Is there life outside of our planet? Only time will tell!

Now what?

This discovery opens the door to so many questions! Is there water? How could we tell if there is life? The possibilities are endless!

Currently, NASA reports that the geography of the planets is rocky. Scientists will continue to observe the exoplanets in order to deduce if liquid water actually exists on the planets.

NASA’s Hubble Space Telescope will begin to screen at least four of the planets in order to determine the atmospheric composition of the planets and learn if they consist of hydrogen.

In 2018, NASA’s James Webb Telescope will further assist scientists in exploring the makeup of these planets. This telescope will have technology that can enable scientists to determine properties of the planets including the presence of water, methane, and oxygen!

Dear TRAPPIST-1, Earth welcomes you!

How to Divide College Space

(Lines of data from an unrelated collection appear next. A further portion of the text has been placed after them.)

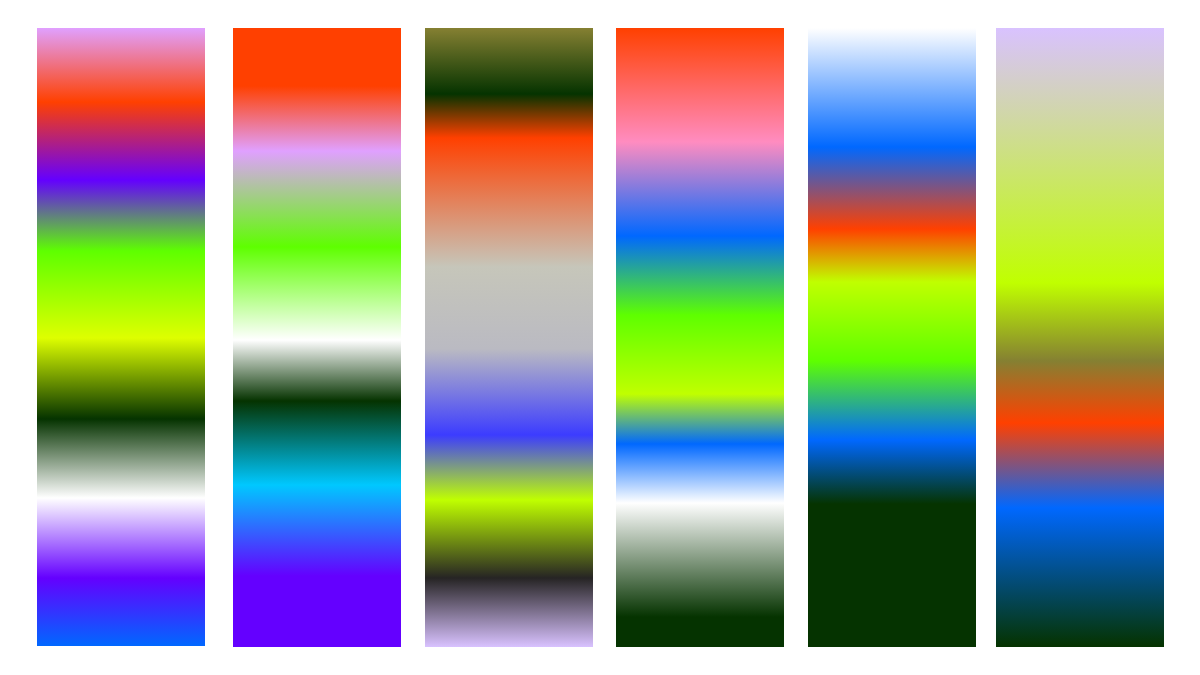
<!DOCTYPE html>
<html lang="en">
<head>
<meta charset="utf-8">
<title>Six gradient columns</title>
<style>
:root {
  --paper: #ffffff;
  --orange: #ff4000;
  --orchid: #e0a0ff;
  --lavender: #d9c2ff;
  --pink: #ff8cc0;
  --violet: #6400ff;
  --indigo: #3c3cff;
  --blue: #0068ff;
  --cyan: #00c8ff;
  --green: #5eff00;
  --lime: #c0ff00;
  --yellow: #deff00;
  --olive: #858032;
  --forest: #053300;
  --stone: #c6c6ba;
  --silver: #babac2;
  --charcoal: #262424;
}
html, body { margin: 0; }
body { background: var(--paper); overflow: hidden; }
.poster {
  position: relative;
  width: 1200px;
  height: 675px;
  overflow: hidden;
  background: var(--paper);
}
.column {
  position: absolute;
  top: 28px;
  width: 168px;
  height: 619px;
}
.column-1 {
  left: 37px;
  height: 618px;
  background: linear-gradient(var(--orchid) 0, var(--orange) 74px, var(--violet) 152px,
    var(--green) 223px, var(--yellow) 310px, var(--forest) 391px, var(--paper) 470px,
    var(--violet) 550px, var(--blue) 618px);
}
.column-2 {
  left: 233px;
  background: linear-gradient(var(--orange) 58px, var(--orchid) 123px, var(--green) 219px,
    var(--paper) 312px, var(--forest) 373px, var(--cyan) 457px, var(--violet) 548px);
}
.column-3 {
  left: 424.5px;
  background: linear-gradient(var(--olive) 0, var(--forest) 66px, var(--orange) 110px,
    var(--stone) 239px, var(--silver) 321px, var(--indigo) 407px, var(--lime) 472px,
    var(--charcoal) 550px, var(--lavender) 619px);
}
.column-4 {
  left: 616px;
  background: linear-gradient(var(--orange) 0, var(--pink) 114px, var(--blue) 208px,
    var(--green) 287px, var(--lime) 366px, var(--blue) 416px, var(--paper) 475px,
    var(--forest) 589px);
}
.column-5 {
  left: 808px;
  background: linear-gradient(var(--paper) 0, var(--blue) 119px, var(--orange) 201px,
    var(--lime) 254px, var(--green) 333px, var(--blue) 412px, var(--forest) 476px);
}
.column-6 {
  left: 995.5px;
  background: linear-gradient(var(--lavender) 0, var(--lime) 255px, var(--olive) 333px,
    var(--orange) 395px, var(--blue) 480px, var(--forest) 618px);
}
</style>
</head>
<body>
<main class="poster" role="img" aria-label="Six tall columns of vertical colour gradients on white">
  <div class="column column-1"></div>
  <div class="column column-2"></div>
  <div class="column column-3"></div>
  <div class="column column-4"></div>
  <div class="column column-5"></div>
  <div class="column column-6"></div>
</main>
</body>
</html>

It’s that time again… we’re all heading back to school. It’s time to pack the car, buy your books, and make your way to campus. Once you get there you are flushed with a set of hellos, (and then one of goodbyes) and are left to decide how to organize and make sense of the pile of stuff sitting in the middle of the room.

For some, you not only have to figure out how to maneuver around bags and bags of clothes in one little room, but also learn how to share and utilize space with another person. It gets tough—a little bit of space for one person is hard enough, throw in another body (and car full of stuff) and you have to start getting creative.

So how do you do it?

My older brother once had a roommate who quite literally tried the whole “tape down the middle of the room” thing. It was, well, uncomfortable for him to say the least. What if the fridge is on one side, or worse the door? Splitting everything in half—straight down the middle—might not be the wisest, or easiest route to space utilization in your dorm.

It’s important to take note of communal space versus what’s already spoken for.

Set common ground rules and make everything a little smoother for you and your roommate, or roommates.

Dorm Room:

Straight down the middle might not work, but have clear boundaries of your space. Your beds, desks, closets or drawers are “roommate’s stuff” clutter free zones. Be considerate with your dirty socks and last night’s pizza box—don’t throw your shoes on their bed or your empty take out dishes on your roommate’s desk. That’s just not nice. For gray areas—like the middle of the room, couches, side tables, or windowsills, use common sense. If your mom wouldn’t like it lying out—for no rhyme or reason, then you probably shouldn’t leave it there. Chances are, your roommate won’t like it either. Don’t keep clutter on the floor, or stuff out just for the sake of it. If you have books you want to keep on the table, or something you want to keep on the window, just remember to picture your roommate doing the same and see if you would let it fly—if not, pack it in and put it somewhere else. Hey, that’s why the invented under the bed drawers, and closet shelves!


If you share a bathroom with the whole hall—be weary. You are sharing a communal space. You aren’t the only one who uses the stalls, sinks and showers. Think of having 20 siblings, maybe more. You owe it to them, as they do to you, to pick up after yourself and not make an obvious and obnoxious mess. Don’t leave hair in the shower, or toothpaste in the sink. Try not to get water everywhere and don’t just drop your trash. Think of how you would want your bathroom at home to look—it may not match 100% but you and your floor mates should strive to get as close as college cleanliness will allow.